Obsession means that food is the central focus of nearly all social events and not just occasions of feasting such as Christmas or Ramadan. These food-centered events are now a daily occurrence, as no office anniversary gets by without a frosted cake.
Obsession means that food occupies a great deal of waking thought, the recipes, the purchasing thereof, the gadgets, the gourmet shows, the fine dining, the Proustian recollection of meals past. It means that a bowl of snacks is rarely out of reach. But why?
Here are some guesses.
1. Although few Americans need to starve, large numbers are on diets, in the hope of losing weight. They are constantly hungry. This is the Oliver phenomenon far from the poorhouse walls.
2. With the increased number of dual earner households, proper meals are no longer prepared on a regular basis so that there may be real nutritional deficiencies that cause people to feel hungry.
3. Insufficient fiber in the diet means that blood sugar levels fluctuate a great deal, for example. When blood sugar is low we feel hungry, hence inclined to snack between meals.
4. Inactivity, is another issue. Experiments on rats have found that when they were kept inactive, they ate more than they needed to. Prolonged physical activity mobilizes fats and reduces hunger.
5. The proliferation of fast food restaurants around the country since the 1920s means that food is no longer consumed mainly at mealtimes but at any hour of the day or night. Rapidly increasing portion sizes are another possible symptom of food obsession -- a bigger fix is needed to produce the same high. The bigger portions also reflect the fact that people have become bigger.
6. Eating alone is another sign of food obsession. In part, this is a sign not just of the disappearance of family meals but the decline of local communities. Food sharing contributes to social cohesion in all societies. Has food itself become a substitute for meaningful social interactions?

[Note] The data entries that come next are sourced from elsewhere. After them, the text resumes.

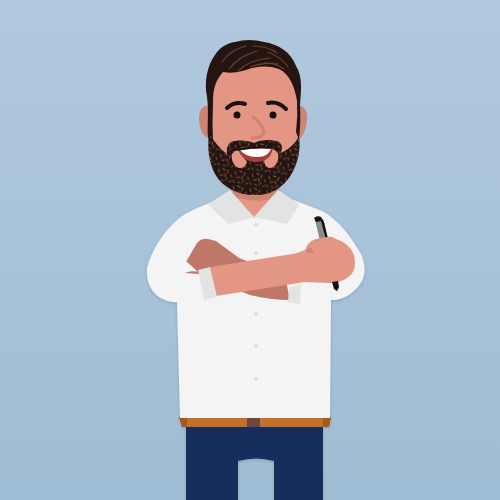
<!DOCTYPE html>
<html lang="en">
<head>
<meta charset="utf-8">
<title>Man with crossed arms</title>
<style>
:root {
  --sky-top: #b1c8de;
  --sky-bottom: #9fbdd4;
  --skin: #e29683;
  --skin-shade: #cf8473;
  --skin-dark: #bf7767;
  --hair: #241512;
  --hair-light: #6b3f2c;
  --beard-fleck: #a06f52;
  --ink: #17110f;
  --shirt: #f4f4f4;
  --shirt-shade: #e3e3e3;
  --button: #dedede;
  --belt: #c4702b;
  --belt-dark: #a65a1f;
  --buckle: #6a4a3a;
  --jeans: #192f5c;
  --pen: #8b8b8b;
}
html, body { margin: 0; overflow: hidden; }
svg { display: block; width: 500px; height: 500px; }
.skin { fill: var(--skin); }
.skin-shade { fill: var(--skin-shade); }
.skin-dark { fill: var(--skin-dark); }
.hair { fill: var(--hair); }
.hair-strands { fill: none; stroke: var(--hair-light); stroke-width: 1.2; stroke-linecap: round; }
.flecks { fill: none; stroke: var(--beard-fleck); stroke-width: .8; stroke-linecap: round; }
.ink { fill: var(--ink); }
.brow { fill: none; stroke: var(--ink); stroke-width: 4; stroke-linecap: round; }
.shirt { fill: var(--shirt); }
.shirt-shade { fill: var(--shirt-shade); }
.button { fill: var(--button); }
.jeans { fill: var(--jeans); }
</style>
</head>
<body>
<svg viewBox="0 0 500 500" role="img" aria-label="Smiling bearded man in a white shirt, arms crossed, holding a pen">
  <defs>
    <linearGradient id="sky" x1="0" y1="0" x2="0" y2="1">
      <stop offset="0" stop-color="var(--sky-top)"/>
      <stop offset="1" stop-color="var(--sky-bottom)"/>
    </linearGradient>
    <filter id="soft-shadow" x="-10%" y="-10%" width="120%" height="120%">
      <feDropShadow dx="0" dy="1" stdDeviation="1.5" flood-color="#45637e" flood-opacity=".35"/>
    </filter>
    <pattern id="beard-flecks" width="17" height="15" patternUnits="userSpaceOnUse" patternTransform="rotate(8)">
      <path class="flecks" d="M2 2l1 3M6 1l3 1M12 2l-1 3M15 6l1 2M4 8l3-1M9 6l1 3M1 11l1 2M6 12l2 1M12 10l-2 2M14 13l2-1"/>
    </pattern>
    <path id="beard-shape" d="M209 134C214 141 221 150 227 154C226 147 229 141 235 141C243 140 249 141 254 143C260 140 269 139 276 141C282 142 283 147 281 153C290 149 296 142 299 136C301 150 298 163 291 175C282 189 269 196 254 195C238 195 223 188 215 174C209 163 207 148 209 134Z"/>
    <clipPath id="mouth-clip"><path d="M238 150Q256 146 273 148Q270 163 254 162Q243 161 238 150Z"/></clipPath>
  </defs>

  <rect id="background" width="500" height="500" fill="url(#sky)"/>

  <g id="figure" filter="url(#soft-shadow)">
    <g id="trousers">
      <path class="jeans" d="M186 424H323V500H274V461Q256 456 238 461V500H186Z"/>
      <path fill="var(--belt)" d="M179 417H331L329 427H182Z"/>
      <path fill="var(--belt-dark)" d="M179 417H187V427H182ZM323 417H331L329 427H323Z"/>
      <rect fill="var(--buckle)" x="247" y="418" width="13" height="9"/>
    </g>

    <g id="shirt">
      <path class="shirt" d="M224 197C206 205 188 210 177 220C162 233 151 252 147 268C146 280 150 291 159 297Q168 303 177 302L180 418H330L331 300C343 301 356 292 362 281C366 273 365 263 361 254C351 237 339 220 322 211C310 206 298 202 285 197Z"/>
      <g class="button">
        <circle cx="256" cy="225" r="2"/>
        <circle cx="256" cy="253" r="2"/>
        <circle cx="256" cy="314" r="2"/>
        <circle cx="256" cy="346" r="2"/>
        <circle cx="256" cy="379" r="2"/>
      </g>
    </g>

    <g id="neck-and-collar">
      <path class="skin" d="M232 180H279V197L254 218L232 195Z"/>
      <path class="skin-shade" d="M233 186Q254 196 279 186V197Q256 205 233 196Z"/>
      <path class="shirt-shade" d="M230 190L254 217L229 224Q216 213 208 204Z"/>
      <path class="shirt-shade" d="M278 190L254 217L287 224Q294 214 299 204Z"/>
    </g>
  </g>

  <g id="crossed-arms">
    <path class="skin-dark" d="M186 262L197 243Q202 238 208 239L216 241L239 258L285 276L290 300Q270 300 250 295L186 270Z"/>
    <path class="shirt" d="M177 262L187 262L196 270L200 276L177 282Z"/>
    <path class="skin-dark" d="M185 273Q191 270 199 272V274Z"/>
    <path class="shirt-shade" d="M289 288L301 284L300 304L288 302Z"/>
    <path class="skin" d="M210 267L286 255Q298 254 306 249C307 242 314 239 321 238L330 238Q342 239 350 248Q355 254 355 263Q355 273 347 278Q340 283 329 283L305 282L216 296Z"/>
    <path class="shirt-shade" d="M198 270L210 267L217 297L204 300Z"/>
    <path class="skin-shade" d="M308 248Q316 246 319 250Q314 254 306 252Z"/>
  </g>

  <g id="pen">
    <path fill="var(--pen)" d="M315 220L323 219L329 243L321 245Z"/>
    <path class="ink" d="M314 218Q317 215 321 217L324 222L328 239L326 240L321 221L316 222Z"/>
    <path class="ink" d="M332 282L338 281L339 287L337 291L334 289Z"/>
    <path class="skin" d="M309 246Q316 238 327 237Q335 236 338 242L329 249L316 254Z"/>
  </g>

  <g id="head">
    <path class="skin-shade" d="M211 106Q199 104 199 119Q200 137 211 139ZM297 106Q308 105 307 120Q305 137 297 140Z"/>
    <path class="skin" d="M211 84Q230 56 257 58Q283 61 298 88L298 140Q294 176 254 185Q215 176 210 140Z"/>

    <g id="hair">
      <path class="hair" d="M208 138C207 125 209 111 207 97C204 82 207 66 215 55C219 48 227 43 235 42Q249 38 264 42C278 44 291 52 296 66C303 77 301 91 300 105Q301 121 299 140L296 132Q298 116 297 101C295 88 290 74 279 69C268 65 256 66 246 70Q234 74 223 72C214 82 213 92 213 103Q212 122 213 142Z"/>
      <path class="hair-strands" d="M229 69Q239 56 257 51M238 71Q249 60 270 58M222 62Q230 50 246 46M251 67Q262 62 278 64M253 46Q268 46 277 53M268 52Q281 57 288 67M264 63Q276 63 284 69"/>
    </g>

    <g id="eyes">
      <path class="brow" d="M227 108Q235 101 245 104M268 103Q278 101 286 109"/>
      <circle class="ink" cx="237" cy="115" r="3.5"/>
      <circle class="ink" cx="273" cy="115" r="3.5"/>
    </g>

    <g id="beard">
      <use href="#beard-shape" class="hair"/>
      <use href="#beard-shape" fill="url(#beard-flecks)"/>
      <path class="skin" d="M238 150Q230 152 232 160Q235 168 240 168Q245 168 247 162ZM272 149Q280 151 278 160Q275 168 270 168Q265 168 264 161Z"/>
    </g>

    <path id="nose" fill="none" stroke="var(--skin-shade)" stroke-width="3" stroke-linecap="round" stroke-linejoin="round" d="M253 117Q261 122 264 131Q264 138 252 138"/>

    <g id="mouth" clip-path="url(#mouth-clip)">
      <rect x="236" y="145" width="40" height="20" fill="#a53d3c"/>
      <path fill="#fff" d="M240 150Q256 148 271 149Q267 158 256 157Q246 157 240 150Z"/>
    </g>
    <path fill="none" stroke="var(--ink)" stroke-width="1.5" stroke-linecap="round" d="M238 150Q256 146 273 148"/>
  </g>
</svg>
</body>
</html>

7. The food industry may claim some credit, or blame, due to proliferation of junk foods and food advertisements designed to stimulate constant snacking.
Although some historians feel that Americans have always been obsessed with food, most acknowledge that the obsession has reached a peak in the past decade or so.
Americans are not alone in their food obsession, of course. The excesses of this fast food nation are catching on around the world.